"I'm flattered if people think I've done well but in my opinion I've never had a good game. There are always things I do wrong and things I can do better. But parts of this season have been brilliant. The FA Cup win over Manchester United stands out as a highlight, a real day for the underdogs. Our 4-0 win at Bristol Rovers in October was as good as it got in terms of league games. That was probably the performance of the year. If only that could happen again tomorrow."
For the sanity of Grayson's players and a capacity crowd at Elland Road, it must. The road ahead of Kisnorbo, meanwhile, will be taken in patient steps. Promotion tomorrow would soothe his mind; on Tuesday, the cast on his left leg is due to be removed, allowing him to return to some form of normality. "I'll actually be able to wear a pair of shoes again," he says, "I haven't done that for six weeks."
More significant is the prediction that he will begin light training in July and full training in October. They are distant targets but meaningful ones, close enough to work towards.

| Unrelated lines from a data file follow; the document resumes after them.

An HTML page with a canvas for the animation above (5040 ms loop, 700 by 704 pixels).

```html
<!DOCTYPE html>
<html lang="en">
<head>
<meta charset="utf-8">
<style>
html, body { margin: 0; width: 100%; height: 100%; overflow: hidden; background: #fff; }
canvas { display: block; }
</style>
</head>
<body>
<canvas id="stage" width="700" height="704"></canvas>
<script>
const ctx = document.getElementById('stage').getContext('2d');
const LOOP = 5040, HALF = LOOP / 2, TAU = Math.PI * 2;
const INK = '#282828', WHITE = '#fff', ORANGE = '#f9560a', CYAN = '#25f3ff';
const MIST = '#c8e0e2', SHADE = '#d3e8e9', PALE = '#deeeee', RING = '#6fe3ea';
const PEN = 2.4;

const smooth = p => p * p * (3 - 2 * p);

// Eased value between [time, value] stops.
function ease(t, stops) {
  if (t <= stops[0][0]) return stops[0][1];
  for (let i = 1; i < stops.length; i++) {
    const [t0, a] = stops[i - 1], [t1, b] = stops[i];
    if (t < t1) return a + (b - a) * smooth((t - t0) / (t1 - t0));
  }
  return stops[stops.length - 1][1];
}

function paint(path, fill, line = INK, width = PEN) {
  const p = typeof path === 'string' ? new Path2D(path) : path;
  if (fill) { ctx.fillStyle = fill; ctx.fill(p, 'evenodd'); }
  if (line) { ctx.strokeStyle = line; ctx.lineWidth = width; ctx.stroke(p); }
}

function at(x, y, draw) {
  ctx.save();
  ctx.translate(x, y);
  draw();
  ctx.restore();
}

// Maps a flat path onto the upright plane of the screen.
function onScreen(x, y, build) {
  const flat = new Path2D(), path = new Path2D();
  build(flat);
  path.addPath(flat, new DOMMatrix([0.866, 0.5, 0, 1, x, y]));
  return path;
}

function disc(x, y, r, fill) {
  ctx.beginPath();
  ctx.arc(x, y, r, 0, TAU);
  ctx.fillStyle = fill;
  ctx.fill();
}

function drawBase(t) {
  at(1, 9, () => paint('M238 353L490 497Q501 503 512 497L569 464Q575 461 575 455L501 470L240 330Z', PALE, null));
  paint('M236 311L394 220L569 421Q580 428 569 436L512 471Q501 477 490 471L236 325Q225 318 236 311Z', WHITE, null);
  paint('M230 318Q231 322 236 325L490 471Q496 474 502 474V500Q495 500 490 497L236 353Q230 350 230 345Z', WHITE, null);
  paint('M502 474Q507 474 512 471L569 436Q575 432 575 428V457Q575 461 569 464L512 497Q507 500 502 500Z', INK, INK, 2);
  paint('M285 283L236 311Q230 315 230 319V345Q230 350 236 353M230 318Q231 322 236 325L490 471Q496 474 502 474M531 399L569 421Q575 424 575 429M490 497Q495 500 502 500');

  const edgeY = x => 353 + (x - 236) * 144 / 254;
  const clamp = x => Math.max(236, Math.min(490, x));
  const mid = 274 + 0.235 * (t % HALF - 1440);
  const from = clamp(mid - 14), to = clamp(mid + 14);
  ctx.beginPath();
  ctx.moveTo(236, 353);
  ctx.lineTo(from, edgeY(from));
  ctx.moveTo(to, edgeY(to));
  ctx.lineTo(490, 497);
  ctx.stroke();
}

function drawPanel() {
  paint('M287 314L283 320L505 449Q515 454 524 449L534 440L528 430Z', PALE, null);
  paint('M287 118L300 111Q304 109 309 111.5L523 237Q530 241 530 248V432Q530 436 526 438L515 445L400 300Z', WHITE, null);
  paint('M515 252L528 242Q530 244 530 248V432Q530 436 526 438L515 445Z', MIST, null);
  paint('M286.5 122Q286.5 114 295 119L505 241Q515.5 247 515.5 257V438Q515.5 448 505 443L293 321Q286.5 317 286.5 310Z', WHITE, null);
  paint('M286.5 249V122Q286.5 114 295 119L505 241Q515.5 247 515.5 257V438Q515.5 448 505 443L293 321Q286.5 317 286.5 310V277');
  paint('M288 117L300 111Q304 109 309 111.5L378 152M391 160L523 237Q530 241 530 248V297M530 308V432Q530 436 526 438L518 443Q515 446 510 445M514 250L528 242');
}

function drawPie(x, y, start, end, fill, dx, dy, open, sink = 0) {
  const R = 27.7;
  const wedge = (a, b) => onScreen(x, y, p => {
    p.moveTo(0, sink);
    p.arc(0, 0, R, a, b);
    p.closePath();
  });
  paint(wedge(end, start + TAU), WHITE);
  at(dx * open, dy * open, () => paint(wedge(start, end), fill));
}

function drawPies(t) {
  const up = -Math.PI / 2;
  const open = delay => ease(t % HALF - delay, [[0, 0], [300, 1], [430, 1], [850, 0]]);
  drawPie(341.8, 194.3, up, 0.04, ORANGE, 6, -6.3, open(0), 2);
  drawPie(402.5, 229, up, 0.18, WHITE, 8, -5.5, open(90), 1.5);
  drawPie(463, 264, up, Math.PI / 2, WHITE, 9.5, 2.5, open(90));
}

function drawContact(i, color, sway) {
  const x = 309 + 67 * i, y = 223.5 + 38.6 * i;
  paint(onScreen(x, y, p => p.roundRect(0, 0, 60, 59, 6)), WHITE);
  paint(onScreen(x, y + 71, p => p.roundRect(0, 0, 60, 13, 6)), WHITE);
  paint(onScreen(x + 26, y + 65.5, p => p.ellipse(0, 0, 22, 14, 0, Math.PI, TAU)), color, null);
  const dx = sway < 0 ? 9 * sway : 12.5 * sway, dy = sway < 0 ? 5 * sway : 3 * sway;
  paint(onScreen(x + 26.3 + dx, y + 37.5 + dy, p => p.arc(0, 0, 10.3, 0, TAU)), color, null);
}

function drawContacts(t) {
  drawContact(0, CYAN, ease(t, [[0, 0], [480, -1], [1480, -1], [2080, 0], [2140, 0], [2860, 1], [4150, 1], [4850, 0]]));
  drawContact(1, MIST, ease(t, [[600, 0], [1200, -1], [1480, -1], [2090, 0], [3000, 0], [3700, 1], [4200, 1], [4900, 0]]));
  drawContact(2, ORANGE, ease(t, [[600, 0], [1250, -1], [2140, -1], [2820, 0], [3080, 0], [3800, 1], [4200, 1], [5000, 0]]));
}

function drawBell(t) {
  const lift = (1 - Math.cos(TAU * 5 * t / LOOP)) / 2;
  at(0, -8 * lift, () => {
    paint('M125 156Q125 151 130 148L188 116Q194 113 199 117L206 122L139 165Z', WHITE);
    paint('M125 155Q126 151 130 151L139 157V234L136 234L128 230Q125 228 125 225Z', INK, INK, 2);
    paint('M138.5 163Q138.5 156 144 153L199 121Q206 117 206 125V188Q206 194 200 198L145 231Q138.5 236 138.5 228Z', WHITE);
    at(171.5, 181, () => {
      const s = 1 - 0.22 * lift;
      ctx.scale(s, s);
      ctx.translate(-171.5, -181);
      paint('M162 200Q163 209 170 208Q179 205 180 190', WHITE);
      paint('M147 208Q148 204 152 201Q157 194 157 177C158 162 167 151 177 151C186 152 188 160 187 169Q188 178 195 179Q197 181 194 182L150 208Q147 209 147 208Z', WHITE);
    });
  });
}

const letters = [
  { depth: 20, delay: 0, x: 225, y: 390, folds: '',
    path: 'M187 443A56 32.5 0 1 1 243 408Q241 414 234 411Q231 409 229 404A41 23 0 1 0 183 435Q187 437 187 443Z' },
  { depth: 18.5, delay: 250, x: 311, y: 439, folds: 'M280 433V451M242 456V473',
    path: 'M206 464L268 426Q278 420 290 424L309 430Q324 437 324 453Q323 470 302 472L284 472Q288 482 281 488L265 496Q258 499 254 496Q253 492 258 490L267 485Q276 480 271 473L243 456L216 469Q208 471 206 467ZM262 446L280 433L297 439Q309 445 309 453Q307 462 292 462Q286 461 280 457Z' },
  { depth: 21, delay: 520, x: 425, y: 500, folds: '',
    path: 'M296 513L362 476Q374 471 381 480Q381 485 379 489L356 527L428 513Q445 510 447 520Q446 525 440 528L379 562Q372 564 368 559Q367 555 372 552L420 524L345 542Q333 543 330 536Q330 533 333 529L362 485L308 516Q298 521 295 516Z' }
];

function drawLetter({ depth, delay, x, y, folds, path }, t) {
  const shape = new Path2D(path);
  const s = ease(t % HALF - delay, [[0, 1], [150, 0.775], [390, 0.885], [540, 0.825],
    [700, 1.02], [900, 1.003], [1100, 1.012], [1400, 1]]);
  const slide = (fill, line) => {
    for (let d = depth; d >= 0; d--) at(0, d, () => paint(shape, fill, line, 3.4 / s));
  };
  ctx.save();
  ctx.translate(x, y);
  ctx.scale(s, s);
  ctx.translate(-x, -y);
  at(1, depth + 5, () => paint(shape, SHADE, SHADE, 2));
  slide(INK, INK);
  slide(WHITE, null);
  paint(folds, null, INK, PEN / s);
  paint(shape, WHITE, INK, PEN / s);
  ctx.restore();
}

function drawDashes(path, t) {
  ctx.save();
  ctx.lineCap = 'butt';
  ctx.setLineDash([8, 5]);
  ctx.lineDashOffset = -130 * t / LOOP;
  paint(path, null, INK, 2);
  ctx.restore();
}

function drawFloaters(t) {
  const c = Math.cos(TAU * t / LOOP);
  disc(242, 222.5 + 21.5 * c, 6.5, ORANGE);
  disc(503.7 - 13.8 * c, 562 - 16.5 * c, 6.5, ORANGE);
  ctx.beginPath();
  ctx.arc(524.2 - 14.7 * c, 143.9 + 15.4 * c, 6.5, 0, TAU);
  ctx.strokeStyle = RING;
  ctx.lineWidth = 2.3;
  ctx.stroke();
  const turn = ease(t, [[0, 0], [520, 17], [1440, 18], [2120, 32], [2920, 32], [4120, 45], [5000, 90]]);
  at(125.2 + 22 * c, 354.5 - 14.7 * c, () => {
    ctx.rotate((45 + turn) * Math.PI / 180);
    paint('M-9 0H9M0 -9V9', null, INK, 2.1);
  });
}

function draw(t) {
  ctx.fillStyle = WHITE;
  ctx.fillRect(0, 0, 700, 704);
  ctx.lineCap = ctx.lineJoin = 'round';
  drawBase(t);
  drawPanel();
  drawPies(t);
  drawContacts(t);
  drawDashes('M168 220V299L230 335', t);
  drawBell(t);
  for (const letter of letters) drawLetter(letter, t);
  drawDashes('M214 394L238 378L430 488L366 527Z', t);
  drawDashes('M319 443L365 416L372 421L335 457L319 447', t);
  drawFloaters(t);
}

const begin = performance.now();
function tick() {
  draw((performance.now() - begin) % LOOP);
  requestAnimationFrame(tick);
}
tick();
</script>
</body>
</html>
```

It would aid Kisnorbo's enthusiasm during a reflective summer to know that the Championship awaits him next season.
"I'm only 29 so I could still play in a World Cup," he says. "The Asian Cup is coming up for Australia in January and that's the next competition to think about but I don't see much point in looking towards it now.
"It's day by day for me and for the club. Tomorrow's the be-all and end-all. You can dream about anything but sometimes its healthier to be realistic. If we get into the Championship then I can look at the grand scheme and say it's been a good season for me. A frustrating one, yes, but a good one as well. I guess you can't have it all."